Kolkata: In the absence of any early flood warning system, villagers in Assam are banking on abnormal animal behaviour to predict and survive sudden inundation of their houses, say researchers.
When insects like locust, grasshopper etc come out from their hideouts and fly randomly and enter houses, the
situation suggests a sudden change in the weather condition, more occasionally flood with heavy rain, the scientists found.
Similarly, when ants shift their shelter to higher places with their eggs and food, it indicates a definite forthcoming flood. When a fox howls irritably at a higher place it indicates a forthcoming prolonged drier season, but if it howls from a low-lying location it indicates a probability of high flood. The cry of doves and two particular species of birds are also warning signs, according to a report by Ludhiana-based Central Institute of Post Harvest Engineering and Technology scientist Armaan U Muzaddadi.
Toads and frogs make continuous sounds before torrential rain and devastating flood, the report said. "Indigenous technical knowledge has been the key rescuer of fishermen and common people of Dhemaji district of Assam from frequent floods in the region every year," the report said.
Over the centuries, local people of Dhemaji have developed their own ways and means to deal with floods based

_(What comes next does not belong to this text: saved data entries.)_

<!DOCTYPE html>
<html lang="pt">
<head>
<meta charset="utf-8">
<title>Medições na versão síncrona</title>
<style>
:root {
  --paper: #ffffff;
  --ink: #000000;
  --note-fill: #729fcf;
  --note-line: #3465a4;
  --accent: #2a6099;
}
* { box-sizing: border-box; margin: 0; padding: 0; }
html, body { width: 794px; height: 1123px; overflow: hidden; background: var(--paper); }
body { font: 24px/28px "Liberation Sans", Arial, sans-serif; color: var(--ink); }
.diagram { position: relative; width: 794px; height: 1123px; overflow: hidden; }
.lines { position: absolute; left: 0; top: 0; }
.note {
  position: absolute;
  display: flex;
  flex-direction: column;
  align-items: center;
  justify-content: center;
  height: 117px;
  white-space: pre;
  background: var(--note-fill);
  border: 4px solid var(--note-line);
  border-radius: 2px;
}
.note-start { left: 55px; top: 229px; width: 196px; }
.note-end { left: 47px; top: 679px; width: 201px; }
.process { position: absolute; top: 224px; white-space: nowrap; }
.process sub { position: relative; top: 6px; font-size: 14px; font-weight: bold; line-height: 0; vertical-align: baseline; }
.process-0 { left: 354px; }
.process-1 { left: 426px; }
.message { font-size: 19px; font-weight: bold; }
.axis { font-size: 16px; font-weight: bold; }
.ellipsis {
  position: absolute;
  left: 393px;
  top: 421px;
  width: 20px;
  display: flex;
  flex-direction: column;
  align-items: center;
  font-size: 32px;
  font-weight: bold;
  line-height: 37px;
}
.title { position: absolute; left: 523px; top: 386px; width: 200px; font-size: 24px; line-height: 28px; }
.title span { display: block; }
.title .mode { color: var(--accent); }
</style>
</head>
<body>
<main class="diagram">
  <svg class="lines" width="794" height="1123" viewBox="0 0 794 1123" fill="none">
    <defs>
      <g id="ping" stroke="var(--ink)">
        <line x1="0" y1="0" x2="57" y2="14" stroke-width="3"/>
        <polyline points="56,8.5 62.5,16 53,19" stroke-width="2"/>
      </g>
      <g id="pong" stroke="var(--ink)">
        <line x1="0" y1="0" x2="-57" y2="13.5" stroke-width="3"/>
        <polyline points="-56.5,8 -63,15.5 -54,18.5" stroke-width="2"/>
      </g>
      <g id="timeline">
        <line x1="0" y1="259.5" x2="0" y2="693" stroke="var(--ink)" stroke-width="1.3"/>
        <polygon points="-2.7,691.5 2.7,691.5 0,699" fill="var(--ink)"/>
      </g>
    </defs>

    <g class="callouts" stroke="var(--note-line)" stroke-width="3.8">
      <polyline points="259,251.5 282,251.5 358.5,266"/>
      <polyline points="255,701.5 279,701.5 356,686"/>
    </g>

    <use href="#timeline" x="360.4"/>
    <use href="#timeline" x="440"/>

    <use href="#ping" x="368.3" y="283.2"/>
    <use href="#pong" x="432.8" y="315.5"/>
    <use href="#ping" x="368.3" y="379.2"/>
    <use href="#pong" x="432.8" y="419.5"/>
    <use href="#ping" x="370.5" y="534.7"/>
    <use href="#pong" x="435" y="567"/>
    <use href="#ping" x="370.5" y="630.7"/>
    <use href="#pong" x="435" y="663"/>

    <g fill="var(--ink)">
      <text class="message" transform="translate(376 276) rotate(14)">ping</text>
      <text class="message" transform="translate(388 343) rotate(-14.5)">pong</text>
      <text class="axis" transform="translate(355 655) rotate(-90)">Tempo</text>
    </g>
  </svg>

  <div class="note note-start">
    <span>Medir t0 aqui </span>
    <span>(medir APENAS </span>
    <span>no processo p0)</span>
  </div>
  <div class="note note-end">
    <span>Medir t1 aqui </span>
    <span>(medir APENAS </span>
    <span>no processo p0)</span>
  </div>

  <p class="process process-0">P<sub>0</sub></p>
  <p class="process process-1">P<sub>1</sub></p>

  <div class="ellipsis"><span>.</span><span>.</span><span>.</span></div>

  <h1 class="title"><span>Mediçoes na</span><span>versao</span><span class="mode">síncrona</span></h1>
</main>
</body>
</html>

on their experience and observations. These measures and techniques are locality specific, require no external help or support and are inherently scientific, according to the scientists.
The group of researchers conducted a study in the region by interviewing fishermen of three most flood-prone

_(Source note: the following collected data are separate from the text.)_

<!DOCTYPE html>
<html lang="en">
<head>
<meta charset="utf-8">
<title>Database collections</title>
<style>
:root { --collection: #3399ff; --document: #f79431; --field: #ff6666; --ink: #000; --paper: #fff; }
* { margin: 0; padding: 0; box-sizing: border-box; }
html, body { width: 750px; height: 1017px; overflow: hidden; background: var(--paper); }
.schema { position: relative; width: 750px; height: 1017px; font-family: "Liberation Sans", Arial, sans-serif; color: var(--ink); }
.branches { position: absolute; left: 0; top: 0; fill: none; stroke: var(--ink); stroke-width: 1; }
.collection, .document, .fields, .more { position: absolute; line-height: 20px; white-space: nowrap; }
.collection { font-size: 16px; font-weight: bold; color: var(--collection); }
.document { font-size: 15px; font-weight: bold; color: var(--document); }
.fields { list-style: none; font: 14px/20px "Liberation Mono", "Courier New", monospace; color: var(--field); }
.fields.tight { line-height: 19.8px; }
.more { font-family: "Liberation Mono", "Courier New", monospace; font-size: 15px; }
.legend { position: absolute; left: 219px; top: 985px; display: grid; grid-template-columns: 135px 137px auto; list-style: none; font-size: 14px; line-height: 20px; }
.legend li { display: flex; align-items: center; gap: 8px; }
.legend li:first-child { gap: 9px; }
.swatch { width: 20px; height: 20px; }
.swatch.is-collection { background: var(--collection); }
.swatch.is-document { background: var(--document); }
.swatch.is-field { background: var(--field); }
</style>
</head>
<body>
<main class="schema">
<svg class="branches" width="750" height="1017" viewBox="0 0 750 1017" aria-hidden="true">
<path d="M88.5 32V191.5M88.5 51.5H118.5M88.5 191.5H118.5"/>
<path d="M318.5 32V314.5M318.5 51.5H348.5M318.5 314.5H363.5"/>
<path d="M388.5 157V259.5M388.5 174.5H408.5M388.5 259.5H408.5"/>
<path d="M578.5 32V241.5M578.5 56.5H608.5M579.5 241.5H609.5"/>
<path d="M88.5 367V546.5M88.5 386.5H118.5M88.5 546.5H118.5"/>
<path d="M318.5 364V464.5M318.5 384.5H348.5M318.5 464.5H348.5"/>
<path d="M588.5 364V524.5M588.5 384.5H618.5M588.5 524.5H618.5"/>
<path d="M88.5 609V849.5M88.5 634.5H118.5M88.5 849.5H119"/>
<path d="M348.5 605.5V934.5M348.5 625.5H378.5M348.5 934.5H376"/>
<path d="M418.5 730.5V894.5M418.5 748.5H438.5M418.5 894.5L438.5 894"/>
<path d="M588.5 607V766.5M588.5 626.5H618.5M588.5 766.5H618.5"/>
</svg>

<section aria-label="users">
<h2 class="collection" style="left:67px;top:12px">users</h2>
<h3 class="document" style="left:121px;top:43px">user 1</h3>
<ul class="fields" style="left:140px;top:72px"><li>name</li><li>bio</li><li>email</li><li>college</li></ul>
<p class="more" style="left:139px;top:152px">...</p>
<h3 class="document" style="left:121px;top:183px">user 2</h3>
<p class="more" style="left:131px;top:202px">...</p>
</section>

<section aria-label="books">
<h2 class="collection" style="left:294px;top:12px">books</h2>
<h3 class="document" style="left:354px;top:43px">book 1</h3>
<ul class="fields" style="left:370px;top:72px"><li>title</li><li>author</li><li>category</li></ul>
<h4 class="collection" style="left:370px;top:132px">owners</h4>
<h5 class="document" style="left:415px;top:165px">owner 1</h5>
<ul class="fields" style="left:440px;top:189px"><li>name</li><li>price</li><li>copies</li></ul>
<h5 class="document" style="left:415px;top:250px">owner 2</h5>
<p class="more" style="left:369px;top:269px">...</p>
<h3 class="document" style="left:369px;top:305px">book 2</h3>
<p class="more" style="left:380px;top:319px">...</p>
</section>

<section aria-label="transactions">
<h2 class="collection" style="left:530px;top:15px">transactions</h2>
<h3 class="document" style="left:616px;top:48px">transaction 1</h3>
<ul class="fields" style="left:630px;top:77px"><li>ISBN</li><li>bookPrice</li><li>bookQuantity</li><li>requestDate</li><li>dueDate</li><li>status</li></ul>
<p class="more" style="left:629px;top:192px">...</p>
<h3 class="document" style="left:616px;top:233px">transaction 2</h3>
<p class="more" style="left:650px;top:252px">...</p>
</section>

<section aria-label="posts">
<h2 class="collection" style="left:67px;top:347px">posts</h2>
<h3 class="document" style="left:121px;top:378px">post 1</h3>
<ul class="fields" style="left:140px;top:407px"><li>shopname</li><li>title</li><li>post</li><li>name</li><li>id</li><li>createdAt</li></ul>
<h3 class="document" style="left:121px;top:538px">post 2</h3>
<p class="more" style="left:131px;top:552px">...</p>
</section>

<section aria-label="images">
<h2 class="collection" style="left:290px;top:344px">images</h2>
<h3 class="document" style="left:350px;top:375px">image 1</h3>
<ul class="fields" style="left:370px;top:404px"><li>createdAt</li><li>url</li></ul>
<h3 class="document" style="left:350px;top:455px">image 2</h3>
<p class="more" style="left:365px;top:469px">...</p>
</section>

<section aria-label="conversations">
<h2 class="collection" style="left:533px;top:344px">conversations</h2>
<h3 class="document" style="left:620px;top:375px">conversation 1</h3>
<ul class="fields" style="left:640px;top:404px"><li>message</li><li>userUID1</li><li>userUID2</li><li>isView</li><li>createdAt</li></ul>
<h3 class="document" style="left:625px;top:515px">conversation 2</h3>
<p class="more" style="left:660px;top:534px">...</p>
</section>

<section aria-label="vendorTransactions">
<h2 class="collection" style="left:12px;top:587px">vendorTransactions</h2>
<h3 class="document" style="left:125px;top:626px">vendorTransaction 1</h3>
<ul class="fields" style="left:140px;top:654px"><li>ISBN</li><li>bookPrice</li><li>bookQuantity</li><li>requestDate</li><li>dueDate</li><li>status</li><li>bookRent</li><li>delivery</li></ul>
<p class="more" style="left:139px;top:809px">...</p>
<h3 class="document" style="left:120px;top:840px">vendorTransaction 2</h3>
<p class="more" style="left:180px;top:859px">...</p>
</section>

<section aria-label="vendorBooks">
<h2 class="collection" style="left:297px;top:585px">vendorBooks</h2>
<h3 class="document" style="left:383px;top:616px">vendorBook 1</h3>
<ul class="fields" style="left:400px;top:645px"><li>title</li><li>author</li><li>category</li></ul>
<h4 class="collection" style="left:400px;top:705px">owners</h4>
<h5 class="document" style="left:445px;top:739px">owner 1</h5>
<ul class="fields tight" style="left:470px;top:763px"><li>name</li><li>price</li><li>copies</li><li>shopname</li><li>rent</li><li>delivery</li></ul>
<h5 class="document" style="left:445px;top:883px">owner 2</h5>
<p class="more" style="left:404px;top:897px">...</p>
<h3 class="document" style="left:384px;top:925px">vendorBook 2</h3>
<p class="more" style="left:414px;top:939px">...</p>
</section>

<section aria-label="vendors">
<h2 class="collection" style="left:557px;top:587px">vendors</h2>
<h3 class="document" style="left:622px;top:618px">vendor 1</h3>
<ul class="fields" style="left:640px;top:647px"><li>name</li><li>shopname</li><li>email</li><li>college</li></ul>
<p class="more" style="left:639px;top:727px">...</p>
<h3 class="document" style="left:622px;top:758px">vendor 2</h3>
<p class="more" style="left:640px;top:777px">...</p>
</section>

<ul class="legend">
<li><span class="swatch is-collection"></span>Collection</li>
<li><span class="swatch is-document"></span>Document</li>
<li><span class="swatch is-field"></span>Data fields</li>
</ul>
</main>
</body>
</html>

development blocks of the district. Each monsoon, a combination of torrential rain and resultant flood in the mighty Brahmaputra river cause havoc in the upper Assam district of Dhemaji, one of the most flood-prone areas in the state.
Apart from the loss of agricultural crops, the houses in the villages get inundated, health problems arise, and due to the water logging, the next cropping cycle also gets delayed. About half of the district population comprises indigenous people like Mising, Bodo, Rabha, etc.
Besides animal behaviour as early signal of flood and heavy rain, locals also rely on observation of celestial
bodies, nature and meteorology. The moon's inclination towards south and massive bamboo flowering before the summer season indicate a devastating flood, the report said.
Signs and abnormal behaviour of animals before natural calamities are already being studied in many countries for
their scientific base. The researchers recommended that these technologies should be analysed so that the scientific principles behind them can be properly understood.
Once this is done, the techniques can be further refined and improved by blending them with modern scientific
knowledge, leading to easier extension of them to the places with similar problems, Muzaddadi said.